*HOW TO COMPLETE THIS TASK*
In the records below, find the line that contains "624C130 607 144" and the line that contains "880H844V901H807ZM797 809H807V815Q802 824". Set down exactly those lines and every line between them, and nothing more.

[Stored items from a collection]
--------------------

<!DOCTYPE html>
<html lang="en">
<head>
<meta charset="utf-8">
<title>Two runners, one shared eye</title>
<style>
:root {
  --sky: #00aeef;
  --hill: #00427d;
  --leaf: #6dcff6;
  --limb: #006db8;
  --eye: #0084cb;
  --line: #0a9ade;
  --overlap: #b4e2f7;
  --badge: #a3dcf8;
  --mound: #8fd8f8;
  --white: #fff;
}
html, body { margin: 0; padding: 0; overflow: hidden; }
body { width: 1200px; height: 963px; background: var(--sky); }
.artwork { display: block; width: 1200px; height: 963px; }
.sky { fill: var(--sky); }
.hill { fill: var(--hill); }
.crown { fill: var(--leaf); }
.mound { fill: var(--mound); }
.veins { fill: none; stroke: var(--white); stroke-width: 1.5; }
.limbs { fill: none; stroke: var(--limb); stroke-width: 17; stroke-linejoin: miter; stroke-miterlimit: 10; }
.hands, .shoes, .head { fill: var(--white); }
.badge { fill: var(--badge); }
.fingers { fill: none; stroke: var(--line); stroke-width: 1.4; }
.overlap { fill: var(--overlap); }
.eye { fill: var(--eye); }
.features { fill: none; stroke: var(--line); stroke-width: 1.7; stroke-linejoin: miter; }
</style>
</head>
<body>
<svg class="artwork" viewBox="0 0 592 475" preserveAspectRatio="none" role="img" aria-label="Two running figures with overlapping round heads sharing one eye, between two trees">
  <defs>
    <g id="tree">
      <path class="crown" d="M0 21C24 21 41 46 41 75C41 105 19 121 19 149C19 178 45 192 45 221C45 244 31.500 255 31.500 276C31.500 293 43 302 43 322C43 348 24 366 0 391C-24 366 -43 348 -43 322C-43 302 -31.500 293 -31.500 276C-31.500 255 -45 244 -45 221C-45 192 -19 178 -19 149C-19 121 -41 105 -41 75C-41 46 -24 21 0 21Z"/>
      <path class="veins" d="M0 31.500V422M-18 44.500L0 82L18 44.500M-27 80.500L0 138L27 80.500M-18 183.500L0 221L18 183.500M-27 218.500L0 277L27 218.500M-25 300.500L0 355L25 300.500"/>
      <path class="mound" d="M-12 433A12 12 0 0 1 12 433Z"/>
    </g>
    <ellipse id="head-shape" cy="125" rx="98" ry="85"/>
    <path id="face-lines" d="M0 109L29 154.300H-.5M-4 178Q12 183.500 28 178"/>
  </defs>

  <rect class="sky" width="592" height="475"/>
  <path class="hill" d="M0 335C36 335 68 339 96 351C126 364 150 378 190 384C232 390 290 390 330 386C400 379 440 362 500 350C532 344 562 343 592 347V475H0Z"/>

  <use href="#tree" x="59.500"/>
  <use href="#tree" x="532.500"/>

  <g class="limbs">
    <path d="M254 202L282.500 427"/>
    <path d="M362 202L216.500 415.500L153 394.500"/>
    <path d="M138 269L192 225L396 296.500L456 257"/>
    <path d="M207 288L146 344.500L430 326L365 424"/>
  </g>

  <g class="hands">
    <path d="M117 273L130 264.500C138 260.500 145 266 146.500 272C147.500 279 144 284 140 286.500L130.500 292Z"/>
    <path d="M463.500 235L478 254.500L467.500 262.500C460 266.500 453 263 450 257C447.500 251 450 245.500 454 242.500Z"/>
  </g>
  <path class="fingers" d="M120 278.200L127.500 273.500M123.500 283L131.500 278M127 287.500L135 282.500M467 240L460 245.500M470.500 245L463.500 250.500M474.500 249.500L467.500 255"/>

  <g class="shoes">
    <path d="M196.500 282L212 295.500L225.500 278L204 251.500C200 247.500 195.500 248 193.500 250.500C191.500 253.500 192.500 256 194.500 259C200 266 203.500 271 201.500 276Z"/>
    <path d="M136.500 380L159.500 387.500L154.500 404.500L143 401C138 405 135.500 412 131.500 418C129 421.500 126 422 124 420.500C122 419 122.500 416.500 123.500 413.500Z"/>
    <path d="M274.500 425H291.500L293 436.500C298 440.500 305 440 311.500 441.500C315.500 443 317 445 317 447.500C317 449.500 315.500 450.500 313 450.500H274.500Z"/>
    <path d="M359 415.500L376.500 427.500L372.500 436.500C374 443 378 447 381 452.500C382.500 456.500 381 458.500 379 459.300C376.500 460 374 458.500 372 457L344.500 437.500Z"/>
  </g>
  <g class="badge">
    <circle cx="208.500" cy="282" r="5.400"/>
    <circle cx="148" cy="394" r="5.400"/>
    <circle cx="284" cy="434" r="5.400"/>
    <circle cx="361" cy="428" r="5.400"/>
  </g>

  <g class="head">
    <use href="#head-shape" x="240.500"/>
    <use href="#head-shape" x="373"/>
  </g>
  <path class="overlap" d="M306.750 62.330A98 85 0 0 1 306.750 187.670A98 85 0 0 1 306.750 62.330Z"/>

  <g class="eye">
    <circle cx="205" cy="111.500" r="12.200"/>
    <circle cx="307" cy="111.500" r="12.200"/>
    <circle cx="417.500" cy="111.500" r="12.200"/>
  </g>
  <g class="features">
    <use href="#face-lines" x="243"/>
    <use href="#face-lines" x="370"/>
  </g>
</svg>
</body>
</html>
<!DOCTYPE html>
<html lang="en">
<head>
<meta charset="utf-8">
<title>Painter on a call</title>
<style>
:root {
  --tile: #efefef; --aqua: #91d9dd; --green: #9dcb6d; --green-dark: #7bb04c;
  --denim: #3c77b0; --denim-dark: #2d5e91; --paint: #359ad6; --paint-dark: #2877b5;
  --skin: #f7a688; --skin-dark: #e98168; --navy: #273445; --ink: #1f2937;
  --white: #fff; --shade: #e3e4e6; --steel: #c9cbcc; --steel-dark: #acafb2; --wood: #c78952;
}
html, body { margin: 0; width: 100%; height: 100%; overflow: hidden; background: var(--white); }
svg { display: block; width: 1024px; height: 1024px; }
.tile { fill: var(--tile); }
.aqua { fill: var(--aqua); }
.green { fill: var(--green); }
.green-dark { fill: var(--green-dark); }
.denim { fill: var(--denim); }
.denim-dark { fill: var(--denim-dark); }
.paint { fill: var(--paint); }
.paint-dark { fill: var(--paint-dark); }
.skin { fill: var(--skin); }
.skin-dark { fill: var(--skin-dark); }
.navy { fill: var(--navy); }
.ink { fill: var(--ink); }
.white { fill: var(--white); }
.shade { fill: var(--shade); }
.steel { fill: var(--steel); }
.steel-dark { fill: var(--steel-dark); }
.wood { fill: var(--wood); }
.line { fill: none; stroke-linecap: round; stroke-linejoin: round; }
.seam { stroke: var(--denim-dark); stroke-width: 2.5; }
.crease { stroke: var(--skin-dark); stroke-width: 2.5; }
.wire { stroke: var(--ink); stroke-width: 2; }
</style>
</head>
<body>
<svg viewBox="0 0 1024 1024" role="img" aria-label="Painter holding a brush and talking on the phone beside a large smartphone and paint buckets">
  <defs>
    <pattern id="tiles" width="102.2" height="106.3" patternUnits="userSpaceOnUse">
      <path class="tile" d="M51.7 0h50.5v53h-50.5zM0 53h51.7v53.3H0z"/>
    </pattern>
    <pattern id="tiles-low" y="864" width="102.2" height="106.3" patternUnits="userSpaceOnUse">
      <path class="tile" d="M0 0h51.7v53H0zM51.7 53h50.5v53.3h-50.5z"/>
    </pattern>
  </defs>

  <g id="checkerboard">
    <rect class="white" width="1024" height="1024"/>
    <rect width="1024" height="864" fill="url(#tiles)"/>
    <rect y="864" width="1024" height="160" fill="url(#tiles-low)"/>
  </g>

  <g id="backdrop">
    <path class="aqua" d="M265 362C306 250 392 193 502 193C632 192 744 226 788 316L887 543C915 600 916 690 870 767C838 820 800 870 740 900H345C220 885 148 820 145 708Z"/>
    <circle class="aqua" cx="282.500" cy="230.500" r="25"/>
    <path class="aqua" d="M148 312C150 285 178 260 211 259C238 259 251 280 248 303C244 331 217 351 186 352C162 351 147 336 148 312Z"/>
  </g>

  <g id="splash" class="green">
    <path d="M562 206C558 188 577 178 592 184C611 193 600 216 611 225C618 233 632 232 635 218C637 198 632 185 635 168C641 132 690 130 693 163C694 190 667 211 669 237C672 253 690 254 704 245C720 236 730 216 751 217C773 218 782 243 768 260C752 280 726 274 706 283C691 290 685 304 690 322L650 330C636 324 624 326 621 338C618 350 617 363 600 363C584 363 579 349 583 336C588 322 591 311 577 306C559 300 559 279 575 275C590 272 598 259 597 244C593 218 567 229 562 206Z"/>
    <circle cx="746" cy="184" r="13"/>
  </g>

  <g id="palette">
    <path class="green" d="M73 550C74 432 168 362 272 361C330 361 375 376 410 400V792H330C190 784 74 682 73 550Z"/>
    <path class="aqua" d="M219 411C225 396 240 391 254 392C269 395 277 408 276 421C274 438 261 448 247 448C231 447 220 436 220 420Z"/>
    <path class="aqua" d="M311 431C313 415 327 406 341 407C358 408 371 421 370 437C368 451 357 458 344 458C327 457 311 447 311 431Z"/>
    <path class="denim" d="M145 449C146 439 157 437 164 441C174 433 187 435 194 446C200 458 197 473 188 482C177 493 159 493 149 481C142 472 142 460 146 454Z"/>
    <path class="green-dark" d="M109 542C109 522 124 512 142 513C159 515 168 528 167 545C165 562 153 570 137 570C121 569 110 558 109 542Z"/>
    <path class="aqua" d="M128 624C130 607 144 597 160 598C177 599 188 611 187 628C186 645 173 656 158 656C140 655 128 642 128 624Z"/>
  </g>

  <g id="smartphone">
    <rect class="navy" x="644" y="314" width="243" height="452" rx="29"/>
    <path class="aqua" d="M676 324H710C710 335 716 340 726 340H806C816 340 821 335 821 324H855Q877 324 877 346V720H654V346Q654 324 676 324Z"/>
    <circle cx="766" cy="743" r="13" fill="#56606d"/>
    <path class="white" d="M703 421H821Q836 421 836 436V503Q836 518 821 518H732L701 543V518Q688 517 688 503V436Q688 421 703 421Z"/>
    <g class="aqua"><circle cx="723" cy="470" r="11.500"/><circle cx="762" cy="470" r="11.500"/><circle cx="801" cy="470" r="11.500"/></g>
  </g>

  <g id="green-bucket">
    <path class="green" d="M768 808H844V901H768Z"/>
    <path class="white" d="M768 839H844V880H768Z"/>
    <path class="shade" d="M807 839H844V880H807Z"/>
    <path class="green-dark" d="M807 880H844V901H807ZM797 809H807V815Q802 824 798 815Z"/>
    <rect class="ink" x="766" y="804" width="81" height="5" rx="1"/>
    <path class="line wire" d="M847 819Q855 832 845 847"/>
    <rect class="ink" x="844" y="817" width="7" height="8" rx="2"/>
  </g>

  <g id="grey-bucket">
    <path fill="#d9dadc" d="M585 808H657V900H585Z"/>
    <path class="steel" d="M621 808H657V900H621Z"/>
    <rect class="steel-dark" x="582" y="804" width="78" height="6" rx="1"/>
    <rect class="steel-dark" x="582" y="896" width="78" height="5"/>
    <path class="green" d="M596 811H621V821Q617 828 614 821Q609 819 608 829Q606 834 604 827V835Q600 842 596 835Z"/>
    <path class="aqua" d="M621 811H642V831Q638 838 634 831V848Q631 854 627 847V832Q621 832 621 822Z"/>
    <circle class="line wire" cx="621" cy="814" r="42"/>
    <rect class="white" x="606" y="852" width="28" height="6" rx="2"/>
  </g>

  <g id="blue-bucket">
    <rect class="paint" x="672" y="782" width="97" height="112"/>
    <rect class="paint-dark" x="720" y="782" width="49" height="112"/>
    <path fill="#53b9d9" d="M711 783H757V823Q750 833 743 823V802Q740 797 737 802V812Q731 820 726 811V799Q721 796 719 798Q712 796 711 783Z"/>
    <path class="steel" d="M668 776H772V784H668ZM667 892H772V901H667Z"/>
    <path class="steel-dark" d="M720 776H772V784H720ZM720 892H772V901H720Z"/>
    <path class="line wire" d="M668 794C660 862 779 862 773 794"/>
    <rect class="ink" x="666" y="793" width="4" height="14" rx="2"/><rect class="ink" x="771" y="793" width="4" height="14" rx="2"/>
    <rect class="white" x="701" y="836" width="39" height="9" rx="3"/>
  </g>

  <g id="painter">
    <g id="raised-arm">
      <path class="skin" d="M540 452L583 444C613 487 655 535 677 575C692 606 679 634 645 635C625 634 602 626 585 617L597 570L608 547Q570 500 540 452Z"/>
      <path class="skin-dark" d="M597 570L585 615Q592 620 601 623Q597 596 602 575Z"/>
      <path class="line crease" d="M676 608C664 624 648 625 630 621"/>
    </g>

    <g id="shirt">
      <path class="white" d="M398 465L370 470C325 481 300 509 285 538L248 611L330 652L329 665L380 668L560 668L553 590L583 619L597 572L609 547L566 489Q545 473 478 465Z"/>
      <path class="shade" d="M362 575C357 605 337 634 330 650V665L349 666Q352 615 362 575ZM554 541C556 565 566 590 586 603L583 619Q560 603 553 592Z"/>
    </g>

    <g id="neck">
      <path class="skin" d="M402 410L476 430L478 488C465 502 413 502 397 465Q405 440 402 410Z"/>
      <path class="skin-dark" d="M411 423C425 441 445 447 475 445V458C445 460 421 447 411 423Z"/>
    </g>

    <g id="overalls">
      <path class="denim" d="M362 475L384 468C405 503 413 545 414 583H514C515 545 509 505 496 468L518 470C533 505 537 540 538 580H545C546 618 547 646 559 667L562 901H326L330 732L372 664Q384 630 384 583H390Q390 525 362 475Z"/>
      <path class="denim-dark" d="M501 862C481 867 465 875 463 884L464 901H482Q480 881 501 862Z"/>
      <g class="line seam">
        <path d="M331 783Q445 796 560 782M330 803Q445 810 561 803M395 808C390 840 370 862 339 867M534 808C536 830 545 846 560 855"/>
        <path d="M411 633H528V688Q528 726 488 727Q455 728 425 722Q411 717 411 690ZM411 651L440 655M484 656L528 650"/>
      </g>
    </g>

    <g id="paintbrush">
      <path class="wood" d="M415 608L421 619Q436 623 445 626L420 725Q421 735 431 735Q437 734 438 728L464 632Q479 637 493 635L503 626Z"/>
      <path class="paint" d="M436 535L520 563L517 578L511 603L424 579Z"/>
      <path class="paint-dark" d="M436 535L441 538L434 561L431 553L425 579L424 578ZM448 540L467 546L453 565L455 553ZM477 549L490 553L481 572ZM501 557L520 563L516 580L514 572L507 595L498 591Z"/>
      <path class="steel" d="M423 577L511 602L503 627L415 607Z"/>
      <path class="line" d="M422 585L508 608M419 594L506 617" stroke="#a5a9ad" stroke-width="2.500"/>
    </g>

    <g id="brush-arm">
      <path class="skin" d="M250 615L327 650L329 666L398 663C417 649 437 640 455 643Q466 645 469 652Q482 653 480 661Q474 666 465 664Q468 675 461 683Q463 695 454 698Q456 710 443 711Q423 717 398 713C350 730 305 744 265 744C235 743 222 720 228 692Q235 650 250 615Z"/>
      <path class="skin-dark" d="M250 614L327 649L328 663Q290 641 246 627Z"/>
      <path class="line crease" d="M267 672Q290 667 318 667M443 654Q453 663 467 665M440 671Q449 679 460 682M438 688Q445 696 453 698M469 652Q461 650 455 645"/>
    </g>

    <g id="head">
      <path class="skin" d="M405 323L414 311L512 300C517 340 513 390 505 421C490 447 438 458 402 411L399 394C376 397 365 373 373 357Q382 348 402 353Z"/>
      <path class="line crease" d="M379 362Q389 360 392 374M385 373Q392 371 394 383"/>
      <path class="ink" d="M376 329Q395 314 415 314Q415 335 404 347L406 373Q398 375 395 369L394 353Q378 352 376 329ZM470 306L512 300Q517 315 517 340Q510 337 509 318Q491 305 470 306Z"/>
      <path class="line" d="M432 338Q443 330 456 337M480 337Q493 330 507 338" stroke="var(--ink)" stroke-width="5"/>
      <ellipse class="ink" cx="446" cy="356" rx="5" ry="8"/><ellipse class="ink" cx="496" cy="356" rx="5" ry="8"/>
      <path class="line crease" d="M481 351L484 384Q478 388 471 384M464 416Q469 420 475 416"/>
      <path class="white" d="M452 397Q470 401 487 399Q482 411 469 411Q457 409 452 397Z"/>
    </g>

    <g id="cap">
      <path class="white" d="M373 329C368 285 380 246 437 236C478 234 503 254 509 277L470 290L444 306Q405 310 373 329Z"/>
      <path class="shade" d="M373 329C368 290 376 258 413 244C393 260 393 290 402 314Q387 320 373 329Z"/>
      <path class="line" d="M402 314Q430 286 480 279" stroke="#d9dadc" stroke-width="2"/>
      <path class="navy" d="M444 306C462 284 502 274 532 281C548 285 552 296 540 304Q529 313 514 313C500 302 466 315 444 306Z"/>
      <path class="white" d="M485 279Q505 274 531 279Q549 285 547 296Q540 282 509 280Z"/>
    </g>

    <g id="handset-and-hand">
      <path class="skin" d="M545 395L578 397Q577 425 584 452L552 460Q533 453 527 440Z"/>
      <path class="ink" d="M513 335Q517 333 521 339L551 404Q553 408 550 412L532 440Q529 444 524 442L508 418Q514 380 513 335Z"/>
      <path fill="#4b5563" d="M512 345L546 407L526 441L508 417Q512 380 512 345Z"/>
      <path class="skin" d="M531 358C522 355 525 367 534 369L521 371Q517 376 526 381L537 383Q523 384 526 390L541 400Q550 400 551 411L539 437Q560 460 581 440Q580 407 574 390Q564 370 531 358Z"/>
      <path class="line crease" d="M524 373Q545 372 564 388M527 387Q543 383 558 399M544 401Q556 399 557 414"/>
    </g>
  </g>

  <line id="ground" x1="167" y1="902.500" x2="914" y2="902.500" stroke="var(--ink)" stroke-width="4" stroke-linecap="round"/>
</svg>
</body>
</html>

--------------------

*RESULT FOR THIS EXERCISE*
    <path class="aqua" d="M128 624C130 607 144 597 160 598C177 599 188 611 187 628C186 645 173 656 158 656C140 655 128 642 128 624Z"/>
  </g>

  <g id="smartphone">
    <rect class="navy" x="644" y="314" width="243" height="452" rx="29"/>
    <path class="aqua" d="M676 324H710C710 335 716 340 726 340H806C816 340 821 335 821 324H855Q877 324 877 346V720H654V346Q654 324 676 324Z"/>
    <circle cx="766" cy="743" r="13" fill="#56606d"/>
    <path class="white" d="M703 421H821Q836 421 836 436V503Q836 518 821 518H732L701 543V518Q688 517 688 503V436Q688 421 703 421Z"/>
    <g class="aqua"><circle cx="723" cy="470" r="11.500"/><circle cx="762" cy="470" r="11.500"/><circle cx="801" cy="470" r="11.500"/></g>
  </g>

  <g id="green-bucket">
    <path class="green" d="M768 808H844V901H768Z"/>
    <path class="white" d="M768 839H844V880H768Z"/>
    <path class="shade" d="M807 839H844V880H807Z"/>
    <path class="green-dark" d="M807 880H844V901H807ZM797 809H807V815Q802 824 798 815Z"/>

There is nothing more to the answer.